Those who drink alcohol before bed, while relaxed, typically experience sleep latency, where they need more time before they fall asleep. People who have insomnia or sleep apnea issues are commonly found to experience issues with alcohol use as well, so if you want quality rest, stay away from the booze.
When looking to maintain an excellent sleep-wake cycle, try your best to put your electronics away a few hours before hitting the sack. The blue light that electronics give off also contributes to a feeling of alertness when we should be winding down for bed.
Studies have shown that activities like reading before nighttime help reduce stress and clear the mind for sound rest. Soothing music can help you wind down and relax before bed, and meditation is commonly known to quiet the mind, creating a more peaceful state of being conducive to sleep.
Having a respite that feels cozy, relaxed, and peaceful can help you drift off at the end of the day. Making your bedroom feel like a zen sanctuary rather than a deposit for dirty clothes could help your attitude around going to bed. Accessories like a sleep mask or black-out curtains can help with your sleep-wake cycle, letting your head know it's nighttime and time for rest.
While many individuals feel tired when they're warm, being too hot can make you feel uncomfortable and unable to sleep. Cool temperatures can help create a good sleep environment, so installing a bedroom fan or opening a window could help as well.

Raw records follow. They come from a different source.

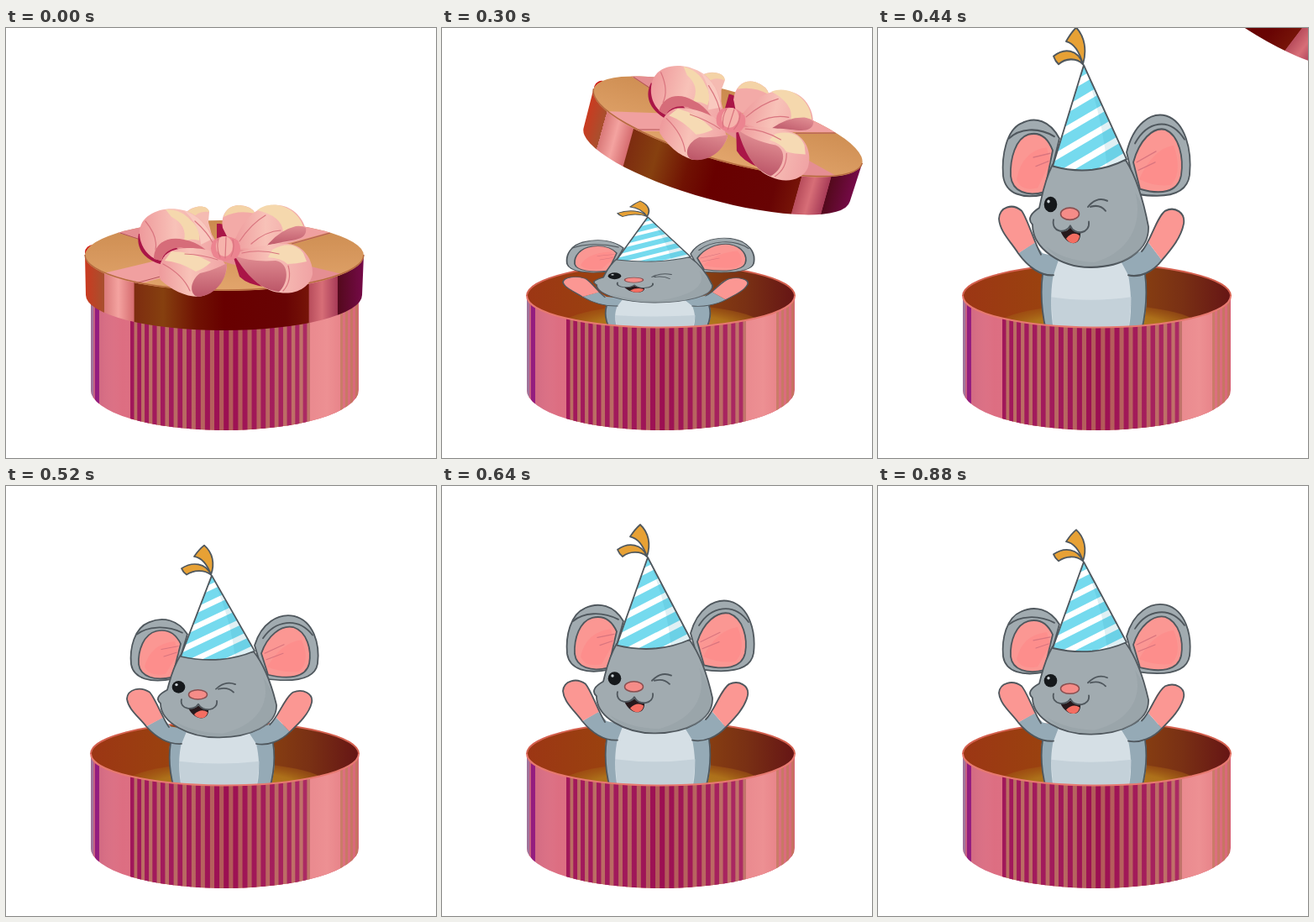
Write an HTML page that moves like this. It is 512 px wide and 512 px high and loops after 0.9 s.

```html
<!DOCTYPE html>
<html lang="en">
<head>
<meta charset="utf-8">
<title>Gift box surprise</title>
<style>
  html, body { margin: 0; width: 100%; height: 100%; overflow: hidden; background: #fff; }
  svg { display: block; width: 100vw; height: 100vh; }
  .ink { stroke: #4f575d; stroke-width: 1.8; stroke-linejoin: round; stroke-linecap: round; }
  .line { fill: none; }
  .grey { fill: #a1abb0; }
  .pink { fill: #fb9793; }
  .blue { fill: #95aab6; }
  .fold { fill: none; stroke: #d9757f; stroke-width: 1.2; stroke-linecap: round; }
</style>
</head>
<body>
<svg viewBox="0 0 512 512">
  <defs>
    <linearGradient id="inside">
      <stop offset="0" stop-color="#9c3614"/><stop offset=".3" stop-color="#9a420f"/>
      <stop offset=".6" stop-color="#8d4510"/><stop offset=".82" stop-color="#793014"/>
      <stop offset="1" stop-color="#661515"/>
    </linearGradient>
    <radialGradient id="floor">
      <stop offset="0" stop-color="#b58420"/><stop offset=".7" stop-color="#ad701a"/>
      <stop offset="1" stop-color="#a25a14" stop-opacity=".5"/>
    </radialGradient>
    <linearGradient id="shade">
      <stop offset="0" stop-color="#70206a" stop-opacity=".2"/>
      <stop offset=".12" stop-color="#fff" stop-opacity=".02"/>
      <stop offset=".5" stop-color="#900840" stop-opacity=".16"/>
      <stop offset=".88" stop-color="#ffd0c0" stop-opacity=".18"/>
      <stop offset="1" stop-color="#c04050" stop-opacity=".12"/>
    </linearGradient>
    <linearGradient id="rim" gradientUnits="userSpaceOnUse" x1="94" x2="426" y1="0" y2="0">
      <stop offset="0" stop-color="#cb3a20"/><stop offset=".068" stop-color="#a8502e"/>
      <stop offset=".068" stop-color="#d97878"/><stop offset=".12" stop-color="#f4a3a0"/>
      <stop offset=".175" stop-color="#d66d70"/><stop offset=".178" stop-color="#7d2c10"/>
      <stop offset=".28" stop-color="#86400f"/><stop offset=".4" stop-color="#701203"/>
      <stop offset=".5" stop-color="#680000"/><stop offset=".72" stop-color="#680404"/>
      <stop offset=".802" stop-color="#761408"/><stop offset=".804" stop-color="#b84d5c"/>
      <stop offset=".85" stop-color="#d76e77"/><stop offset=".905" stop-color="#a83c58"/>
      <stop offset=".907" stop-color="#54091c"/><stop offset="1" stop-color="#760a49"/>
    </linearGradient>
    <linearGradient id="top" x2="0" y2="1">
      <stop offset="0" stop-color="#cb8a4e"/><stop offset="1" stop-color="#e2a56c"/>
    </linearGradient>
    <linearGradient id="silk">
      <stop offset="0" stop-color="#ee9a9c"/><stop offset=".45" stop-color="#f8c2b8"/>
      <stop offset="1" stop-color="#f0a3a4"/>
    </linearGradient>
    <linearGradient id="inner" x2="0" y2="1">
      <stop offset="0" stop-color="#e08d92"/><stop offset="1" stop-color="#bc5668"/>
    </linearGradient>
    <clipPath id="wall"><path d="M101 319A159.500 38 0 0 0 420 319V431A159.500 48 0 0 1 101 431Z"/></clipPath>
    <clipPath id="lidTop"><ellipse cx="260" cy="271" rx="166" ry="42"/></clipPath>
    <clipPath id="cone"><path d="M245 92L296 187Q255 205 208 194Z"/></clipPath>
  </defs>

  <ellipse cx="260.500" cy="319" rx="159" ry="38" fill="url(#inside)"/>
  <ellipse cx="262" cy="361" rx="128" ry="32" fill="url(#floor)"/>
  <path d="M101 319A159.500 38 0 0 1 420 319" fill="none" stroke="#d5604f" stroke-width="2"/>

  <g id="mouse">
    <path class="blue" d="M200 284C192 304 193 330 200 360H314C321 340 323 312 314 284Z"/>
    <path fill="#d5dfe5" d="M214 286C204 312 205 338 209 360H298C304 338 301 308 293 286Z"/>
    <path fill="#b9c8d2" d="M206 326Q252 332 302 326L298 360H209Z" opacity=".6"/>
    <path class="ink line" d="M196 303Q192 330 200 360M318 303Q322 330 314 360"/>

    <g class="ink">
      <path class="grey" d="M216 166C205 148 187 143 170 151C153 158 147 183 149 204C152 222 172 228 200 222Z"/>
      <path class="pink" d="M208 178C202 165 192 159 179 162C164 166 157 186 158 204C160 220 178 225 198 220Z"/>
      <path class="line" d="M156 166C168 156 190 154 210 164"/>
      <path class="grey" d="M296 180C304 152 324 139 343 143C366 149 374 178 371 203C368 222 344 227 308 222Z"/>
      <path class="pink" d="M304 190C311 168 327 154 342 157C359 163 364 186 361 203C357 221 336 223 312 217Z"/>
      <path class="line" d="M306 171C320 149 347 143 365 167"/>
    </g>
    <path d="M165 207Q172 178 201 175L205 190L190 216Q170 220 165 207M311 207Q328 176 352 173Q363 200 349 213Q329 215 311 207" fill="#ff7f83" opacity=".4"/>
    <path d="M205 181L185 185M203 189L188 194M308 190L331 179M310 198L330 190" class="fold"/>

    <path class="blue" d="M186 271L167 282C179 296 194 305 209 304L216 286L196 282ZM322 271L338 289C328 300 312 307 298 304L288 288L312 280Z"/>
    <path class="pink" d="M187 271C181 257 177 247 171 239C160 231 145 235 144 247C145 260 158 270 167 282ZM322 271C328 257 332 245 342 239C354 234 366 241 364 252C361 266 349 278 338 289Z"/>
    <path class="ink line" d="M194 283C186 271 178 247 171 239C160 231 145 235 144 247C145 260 158 270 167 282C179 296 194 305 209 304"/>
    <path class="ink line" d="M314 280C324 271 332 245 342 239C354 234 366 241 364 252C361 266 349 278 338 289C328 300 312 307 298 304"/>
    <path class="ink grey" d="M208 192C197 211 195 226 192 236C183 241 177 247 184 253C184 278 219 296 252 296C290 296 323 281 322 255C317 233 309 207 295 188Z"/>
    <path d="M306 220C316 249 302 280 258 291Q223 290 200 275Q218 295 253 295C302 294 322 279 321 255Q316 233 306 220Z" fill="#8d989f" opacity=".35"/>

    <circle cx="205.500" cy="232.500" r="7.800" fill="#15181b"/>
    <circle cx="203" cy="229.500" r="1.700" fill="#c9d0d4"/>
    <path class="ink line" d="M250 235Q261 224 273 229M253 235Q264 232 271 239"/>
    <path fill="#27191c" d="M217 259Q224 261 229 256Q234 261 241 261C242 275 225 276 217 259Z"/>
    <path fill="#f46e62" d="M224 267Q232 259 240 264C239 273 229 274 224 267Z"/>
    <path class="ink line" d="M209 248C206 261 224 263 229 254C234 265 253 262 251 250"/>
    <ellipse cx="228.500" cy="242" rx="11" ry="6" fill="#f58c88" stroke="#8a4f50" stroke-width="1.500"/>

    <g clip-path="url(#cone)">
      <path fill="#75daee" d="M200 80H300V210H200Z"/>
      <g id="stripes" stroke="#fff" stroke-width="7"></g>
      <path d="M245 92L296 187L273 197Q268 145 245 92Z" fill="#3197b5" opacity=".15"/>
    </g>
    <path class="ink line" d="M245 92L296 187Q255 205 208 194Z"/>
    <g class="ink" fill="#e7a135">
      <path d="M244 91C249 77 246 63 236 54Q230 59 224 68C234 70 240 79 244 91Z"/>
      <path d="M244 91C238 76 222 74 209 83Q211 88 215 91C223 85 236 84 244 91Z"/>
    </g>
  </g>

  <g clip-path="url(#wall)">
    <path fill="#dc6b7f" d="M100 310H421V482H100Z"/>
    <g id="bars"></g>
    <path fill="url(#shade)" d="M100 310H421V482H100Z"/>
  </g>
  <path d="M101 319A159.500 37.500 0 0 0 420 319" fill="none" stroke="#e77970" stroke-width="2"/>

  <g id="lid">
    <ellipse cx="104" cy="267" rx="10" ry="9" fill="#cf1410"/>
    <path fill="url(#rim)" d="M94 270A166 42 0 0 0 426 270L424 318A164.500 42 0 0 1 95 318Z"/>
    <ellipse cx="260" cy="271" rx="166" ry="42" fill="url(#top)"/>
    <g clip-path="url(#lidTop)">
      <path fill="#f0a0a0" d="M112 293L154 306L386 243L358 234Z"/>
      <path fill="#e58e92" d="M400 293L360 306L130 243L158 234Z"/>
      <path fill="none" stroke="#b45559" d="M154 304L250 278M360 304L282 278M136 244L175 257M386 244L340 257"/>
    </g>
    <path d="M94 270A166 42 0 0 0 426 270" fill="none" stroke="#b66a3f" stroke-width="1.500"/>

    <path fill="#aa1547" d="M158 245C154 265 168 278 188 282L214 271L190 251ZM251 233Q261 232 263 239L265 254L251 252ZM270 270L278 296Q288 306 309 308L300 283Z"/>
    <path fill="#f5bbb2" d="M215 219C223 211 240 210 242 219L241 231L247 254L222 247Z"/>
    <path fill="#f4d3a6" d="M216 219C224 211 240 210 242 219Q229 217 222 227Z"/>
    <path fill="#f3aaa7" d="M258 238C255 221 265 211 278 211Q293 212 297 221L290 243L266 254Z"/>
    <path fill="#f4d3a6" d="M259 225Q263 211 278 211Q292 212 297 221Q276 216 259 225Z"/>

    <path fill="url(#silk)" d="M253 261C243 238 229 221 211 217C188 211 159 221 159 244C159 260 170 275 185 277C190 258 211 251 228 263Q241 270 253 261Z"/>
    <path fill="#f5d8ad" d="M190 216Q209 216 220 229Q232 239 230 253Q219 250 212 254Q216 234 197 225Z"/>
    <path fill="#f9c9bf" d="M211 217Q236 225 246 251L232 258Q230 232 211 217Z"/>
    <path fill="#d66c79" d="M176 275C176 256 193 247 212 252Q226 254 239 265Q220 265 208 261Q189 263 185 277Z"/>
    <path class="fold" d="M166 230Q181 248 178 264M225 230Q243 246 248 260"/>

    <path fill="url(#silk)" d="M270 260C278 235 293 214 317 211C337 208 354 224 357 241C359 255 333 253 315 260Q292 266 270 260Z"/>
    <path fill="#f5d8ad" d="M299 217C317 203 346 213 354 236Q339 237 330 243Q329 224 299 217Z"/>
    <path fill="url(#inner)" d="M357 238C360 257 331 251 310 260Q325 241 345 236Q352 235 357 238Z"/>
    <path class="fold" d="M278 254Q292 233 309 223M292 257Q309 242 327 241"/>

    <path fill="url(#silk)" d="M252 268C234 261 209 260 196 266C183 272 180 290 184 300C196 311 213 320 229 320C246 318 261 303 263 284Z"/>
    <path fill="#f6dab4" d="M197 266Q222 266 244 279Q235 287 226 290Q206 278 189 277Z"/>
    <path fill="url(#inner)" d="M263 280C263 304 245 320 228 320C217 316 220 300 231 292Q246 289 263 280Z"/>
    <path class="fold" d="M187 281Q211 294 219 313M213 269Q234 270 252 276"/>

    <path fill="url(#silk)" d="M272 269C292 261 316 256 336 257C356 259 366 278 365 293C362 309 345 318 326 315C303 313 288 293 272 269Z"/>
    <path fill="#f6dab4" d="M317 264Q341 251 354 268L358 278Q345 281 335 281Q328 274 312 273Z"/>
    <path fill="url(#inner)" d="M272 271Q291 279 321 277C339 280 336 305 325 314C301 311 287 294 272 271Z"/>
    <path class="fold" d="M281 268Q302 263 325 269M336 283Q341 301 330 313"/>

    <path fill="#ec8490" d="M247 253Q260 243 276 253Q283 265 274 274Q259 281 247 272Q241 262 247 253Z"/>
    <ellipse cx="260" cy="260" rx="10" ry="12" fill="#f6b3ac"/>
    <path class="fold" d="M253 251Q250 263 255 273M262 249L261 274M270 252Q273 263 268 272"/>
  </g>
</svg>
<script>
  const $ = id => document.getElementById(id);
  const LOOP = 900, STEP = 20, OPEN = 220, FULL = 380;

  const bar = (x, w, fill) => `<rect x="${x}" y="310" width="${w}" height="172" fill="${fill}"/>`;
  const around = a => 260 + 160 * Math.sin(a);

  // Narrow stripes follow the curve of the box; two plain bands are its ribbon.
  function drawBars() {
    const pitch = .07;
    let out = bar(101, 3, '#a984a5') + bar(104, 2, '#d46682') + bar(106, 5, '#94137c');
    out += bar(148, 214, '#b9685d');
    for (let a = -.775; a < .69; a += pitch) {
      const x = around(a);
      out += bar(x, (around(a + pitch) - x) * .54, '#9e1055');
    }
    out += bar(362, 36, '#e98289');
    for (let x = 398; x < 420; x += 6) out += bar(x, 3, '#c67861');
    $('bars').innerHTML = out;
  }

  function drawStripes() {
    let out = '';
    for (let y = 106; y < 240; y += 20.5) out += `<path d="M195 ${y + 25}L305 ${y - 30}"/>`;
    $('stripes').innerHTML = out;
  }

  // Straight rise, then a damped bounce around full height.
  function stretch(t) {
    if (t < FULL) return Math.max(0, (t - OPEN) / (FULL - OPEN));
    const u = (t - FULL) / 120;
    return 1 + .259 * Math.pow(.48, u) * Math.sin(Math.PI * u);
  }

  function pose(time) {
    const t = Math.floor(time % LOOP / STEP) * STEP;
    const n = Math.max(0, (t - OPEN) / STEP + 1);
    const s = stretch(t);
    $('lid').setAttribute('transform',
      `translate(${260 + 16.1 * n} ${270 - 30.7 * n}) rotate(${3.1 * n}) translate(-260 -270)`);
    $('lid').style.display = n > 15 ? 'none' : '';
    $('mouse').setAttribute('transform', `translate(0 ${358 * (1 - s)}) scale(1 ${s})`);
    $('mouse').style.display = s > 0 ? '' : 'none';
  }

  drawBars();
  drawStripes();
  const start = performance.now();
  function tick() {
    pose(performance.now() - start);
    requestAnimationFrame(tick);
  }
  tick();
</script>
</body>
</html>
```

Many of us have begun working from home due to the COVID-19 pandemic, and if you've set up shop inside your bedroom, this may create confusion for our brains in regards to where we're meant to sleep and where we're meant to work. While not always possible, if you can, try and build some separation between your workstation and your sleeping quarters using a partition, plants, or furniture.
Getting a baby to sleep is a challenge in itself, but it's also easy to fall into bad habits making the daily task more difficult. When looking to create better sleep habits for you and your child, it's wise to avoid a few practices to encourage independent sleep routines.
These habits are perfectly reasonable and may be necessary at times, but only up to a point. By the age of six months, your child should ideally not be reliant on any of these routines. If these habits begin to encroach significantly on your own sleep needs, it may be time to reevaluate your habits.
Quality rest is an essential component of our well-being and mental health. When we fail to get the rest we need regularly, we risk compromising other aspects of our health to function correctly. Not getting enough sleep puts us at a higher risk for severe conditions such as heart disease, obesity, depression, and more.
Inadequate rest can also lead to a weakened immune system, brain fog, low concentration, and a shorter life expectancy. Creating positive sleep habits is not only better for our mental state, but it's also critical for our well-being and long-term health.
 “The Color of the Light Affects the Circadian Rhythms”, Centers for Disease Control and Prevention, 1 Apr. 2020.
 “Let Your Brain Rest: Boredom Can Be Good For Your Health”, Neuroscience News, 30 Aug. 2020.
 “Here's What Happens When You Don't Get Enough Sleep (And How Much You Really Need a Night)”, Health Essentials from Cleveland Clinic, 11 Mar. 2021.
 “How Long Should You Wait Before Going To Bed After Dinner?”, PharmEasy Blog, 21 Dec. 2019.
 “Why Does Caffeine Make Us Stay Awake?: Ask Dr. Universe: Washington State University”, Ask Dr. Universe, 6 Dec. 2018.
 “Spilling the Beans: How Much Caffeine Is Too Much?”, U.S. Food and Drug Administration, FDA
 Soon-Yeob Park, et al., “The Effects of Alcohol on Quality of Sleep”, Korean Journal of Family Medicine, The Korean Academy of Family Medicine, Nov. 2015.
 Paul Gringras,et al., “Bigger, Brighter, Bluer-Better? Current Light-Emitting Devices – Adverse Sleep Properties and Preventative Strategies”, Frontiers in Public Health, Frontiers Media S.A., 13 Oct. 2015.